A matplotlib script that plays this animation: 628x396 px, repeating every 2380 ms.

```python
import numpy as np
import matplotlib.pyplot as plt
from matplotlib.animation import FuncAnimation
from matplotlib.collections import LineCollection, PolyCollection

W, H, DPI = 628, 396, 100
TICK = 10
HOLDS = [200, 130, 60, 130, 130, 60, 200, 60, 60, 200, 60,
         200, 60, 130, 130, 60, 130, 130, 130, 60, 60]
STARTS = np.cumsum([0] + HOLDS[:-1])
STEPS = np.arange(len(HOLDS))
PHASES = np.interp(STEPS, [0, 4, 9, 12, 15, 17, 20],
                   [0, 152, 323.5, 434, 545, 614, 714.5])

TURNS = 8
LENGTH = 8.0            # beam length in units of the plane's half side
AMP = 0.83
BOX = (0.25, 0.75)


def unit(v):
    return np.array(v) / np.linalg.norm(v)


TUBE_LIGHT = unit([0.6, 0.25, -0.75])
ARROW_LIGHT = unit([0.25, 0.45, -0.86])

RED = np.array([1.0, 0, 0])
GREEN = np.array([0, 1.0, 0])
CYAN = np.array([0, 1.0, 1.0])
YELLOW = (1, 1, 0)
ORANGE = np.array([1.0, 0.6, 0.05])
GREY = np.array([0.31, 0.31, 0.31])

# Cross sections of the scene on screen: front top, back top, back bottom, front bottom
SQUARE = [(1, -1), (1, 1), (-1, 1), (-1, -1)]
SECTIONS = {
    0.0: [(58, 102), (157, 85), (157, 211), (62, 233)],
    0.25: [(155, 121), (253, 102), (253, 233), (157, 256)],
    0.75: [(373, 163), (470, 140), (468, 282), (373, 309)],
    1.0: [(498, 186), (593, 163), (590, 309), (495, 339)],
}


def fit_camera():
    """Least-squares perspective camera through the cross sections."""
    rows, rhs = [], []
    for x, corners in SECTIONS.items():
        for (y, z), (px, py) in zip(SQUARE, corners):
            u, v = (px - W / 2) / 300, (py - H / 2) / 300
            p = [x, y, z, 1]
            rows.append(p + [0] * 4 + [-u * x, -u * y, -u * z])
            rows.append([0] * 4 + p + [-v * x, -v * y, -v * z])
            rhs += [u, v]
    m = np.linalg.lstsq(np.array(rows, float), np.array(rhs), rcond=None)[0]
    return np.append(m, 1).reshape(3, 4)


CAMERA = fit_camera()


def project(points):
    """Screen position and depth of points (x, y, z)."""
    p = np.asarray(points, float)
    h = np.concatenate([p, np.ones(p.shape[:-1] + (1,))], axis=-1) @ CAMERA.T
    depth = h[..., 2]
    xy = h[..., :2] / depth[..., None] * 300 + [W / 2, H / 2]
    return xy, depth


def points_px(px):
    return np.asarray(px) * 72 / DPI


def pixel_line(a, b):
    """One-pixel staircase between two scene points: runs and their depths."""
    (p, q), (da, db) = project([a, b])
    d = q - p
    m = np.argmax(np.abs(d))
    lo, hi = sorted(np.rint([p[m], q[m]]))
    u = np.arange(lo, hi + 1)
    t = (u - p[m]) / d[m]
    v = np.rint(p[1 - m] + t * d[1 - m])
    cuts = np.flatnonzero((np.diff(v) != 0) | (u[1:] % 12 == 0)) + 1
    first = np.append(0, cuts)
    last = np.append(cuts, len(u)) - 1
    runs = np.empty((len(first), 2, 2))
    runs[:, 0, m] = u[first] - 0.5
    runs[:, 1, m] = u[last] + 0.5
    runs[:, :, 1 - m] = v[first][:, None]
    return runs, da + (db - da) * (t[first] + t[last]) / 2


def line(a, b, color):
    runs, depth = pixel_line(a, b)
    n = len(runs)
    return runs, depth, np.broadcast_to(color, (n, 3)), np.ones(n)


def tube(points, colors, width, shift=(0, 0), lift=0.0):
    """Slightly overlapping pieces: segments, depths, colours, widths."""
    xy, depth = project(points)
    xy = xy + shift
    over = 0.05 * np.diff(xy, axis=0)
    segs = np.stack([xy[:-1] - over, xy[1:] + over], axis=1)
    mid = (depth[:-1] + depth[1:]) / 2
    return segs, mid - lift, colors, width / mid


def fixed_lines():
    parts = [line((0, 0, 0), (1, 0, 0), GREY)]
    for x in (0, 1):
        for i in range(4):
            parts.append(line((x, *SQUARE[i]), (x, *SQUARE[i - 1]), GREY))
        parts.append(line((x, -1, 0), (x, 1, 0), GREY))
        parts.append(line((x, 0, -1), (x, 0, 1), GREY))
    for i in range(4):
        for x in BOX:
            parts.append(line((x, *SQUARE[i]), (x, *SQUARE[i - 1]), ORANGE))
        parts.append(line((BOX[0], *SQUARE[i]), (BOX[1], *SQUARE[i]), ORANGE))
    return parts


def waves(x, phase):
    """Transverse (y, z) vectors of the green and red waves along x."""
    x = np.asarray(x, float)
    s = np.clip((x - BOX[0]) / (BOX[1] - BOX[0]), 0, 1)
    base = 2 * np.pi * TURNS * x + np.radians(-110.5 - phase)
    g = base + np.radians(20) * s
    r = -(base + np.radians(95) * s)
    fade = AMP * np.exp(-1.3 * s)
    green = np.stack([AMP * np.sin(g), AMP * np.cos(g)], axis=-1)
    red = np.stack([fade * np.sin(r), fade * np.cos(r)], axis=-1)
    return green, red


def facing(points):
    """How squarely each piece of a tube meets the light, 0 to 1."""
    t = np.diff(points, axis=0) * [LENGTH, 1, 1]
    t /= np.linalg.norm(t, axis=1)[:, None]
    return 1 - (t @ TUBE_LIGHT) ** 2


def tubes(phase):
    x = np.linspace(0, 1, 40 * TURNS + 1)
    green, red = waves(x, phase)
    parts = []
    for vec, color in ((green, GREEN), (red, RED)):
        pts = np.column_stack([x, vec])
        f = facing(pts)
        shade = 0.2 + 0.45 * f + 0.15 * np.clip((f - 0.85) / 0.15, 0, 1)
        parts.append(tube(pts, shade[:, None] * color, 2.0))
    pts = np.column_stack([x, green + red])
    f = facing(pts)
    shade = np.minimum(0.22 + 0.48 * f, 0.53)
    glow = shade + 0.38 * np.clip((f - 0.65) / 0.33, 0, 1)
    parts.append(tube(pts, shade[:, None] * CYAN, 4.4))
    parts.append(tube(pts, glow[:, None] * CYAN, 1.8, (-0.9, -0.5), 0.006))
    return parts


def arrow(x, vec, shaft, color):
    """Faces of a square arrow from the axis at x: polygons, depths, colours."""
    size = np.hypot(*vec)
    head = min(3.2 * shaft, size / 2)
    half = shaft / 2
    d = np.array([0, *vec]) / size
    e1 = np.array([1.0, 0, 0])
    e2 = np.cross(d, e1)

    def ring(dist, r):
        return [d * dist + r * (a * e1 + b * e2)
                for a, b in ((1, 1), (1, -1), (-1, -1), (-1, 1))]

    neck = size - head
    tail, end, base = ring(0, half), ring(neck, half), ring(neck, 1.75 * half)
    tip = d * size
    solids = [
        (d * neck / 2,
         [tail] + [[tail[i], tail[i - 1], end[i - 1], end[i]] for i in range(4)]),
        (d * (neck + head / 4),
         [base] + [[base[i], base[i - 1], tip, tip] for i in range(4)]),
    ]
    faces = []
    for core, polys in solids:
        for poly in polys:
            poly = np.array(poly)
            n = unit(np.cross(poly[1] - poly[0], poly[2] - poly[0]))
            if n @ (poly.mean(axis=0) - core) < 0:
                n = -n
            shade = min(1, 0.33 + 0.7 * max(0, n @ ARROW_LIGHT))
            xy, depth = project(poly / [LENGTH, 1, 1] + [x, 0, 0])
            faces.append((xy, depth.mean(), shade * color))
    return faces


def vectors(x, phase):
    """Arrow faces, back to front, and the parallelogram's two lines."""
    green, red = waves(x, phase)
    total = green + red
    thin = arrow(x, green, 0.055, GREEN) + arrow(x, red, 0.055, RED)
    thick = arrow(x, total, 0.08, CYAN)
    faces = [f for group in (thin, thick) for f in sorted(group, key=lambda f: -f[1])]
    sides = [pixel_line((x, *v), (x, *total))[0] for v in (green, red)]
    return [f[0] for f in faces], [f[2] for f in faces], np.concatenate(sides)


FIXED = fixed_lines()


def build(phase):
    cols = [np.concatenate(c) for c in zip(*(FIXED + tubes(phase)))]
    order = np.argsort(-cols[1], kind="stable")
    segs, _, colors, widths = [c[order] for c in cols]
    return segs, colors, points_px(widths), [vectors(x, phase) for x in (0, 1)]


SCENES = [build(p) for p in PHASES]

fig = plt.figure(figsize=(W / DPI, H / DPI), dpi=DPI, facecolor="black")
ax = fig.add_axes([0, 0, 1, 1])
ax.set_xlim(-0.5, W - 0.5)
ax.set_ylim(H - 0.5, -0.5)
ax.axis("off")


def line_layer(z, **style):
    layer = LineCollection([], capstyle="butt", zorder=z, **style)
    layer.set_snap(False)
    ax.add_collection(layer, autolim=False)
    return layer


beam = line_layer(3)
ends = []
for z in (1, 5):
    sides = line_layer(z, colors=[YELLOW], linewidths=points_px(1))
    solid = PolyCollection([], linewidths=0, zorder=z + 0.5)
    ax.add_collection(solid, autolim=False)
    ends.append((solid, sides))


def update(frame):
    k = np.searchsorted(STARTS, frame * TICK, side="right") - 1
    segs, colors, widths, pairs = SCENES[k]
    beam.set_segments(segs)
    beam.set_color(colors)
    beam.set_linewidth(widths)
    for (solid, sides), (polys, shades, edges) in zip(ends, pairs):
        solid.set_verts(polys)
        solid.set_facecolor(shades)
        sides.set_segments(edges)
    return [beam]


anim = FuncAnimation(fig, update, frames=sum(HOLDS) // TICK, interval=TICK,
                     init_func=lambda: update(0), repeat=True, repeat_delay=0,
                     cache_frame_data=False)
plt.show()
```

● ● ● ● ● ● ●

Brief:
Within the material above, show every line that includes "colors".

Worked solution:
def tube(points, colors, width, shift=(0, 0), lift=0.0):
    return segs, mid - lift, colors, width / mid
    segs, _, colors, widths = [c[order] for c in cols]
    return segs, colors, points_px(widths), [vectors(x, phase) for x in (0, 1)]
    sides = line_layer(z, colors=[YELLOW], linewidths=points_px(1))
    segs, colors, widths, pairs = SCENES[k]
    beam.set_color(colors)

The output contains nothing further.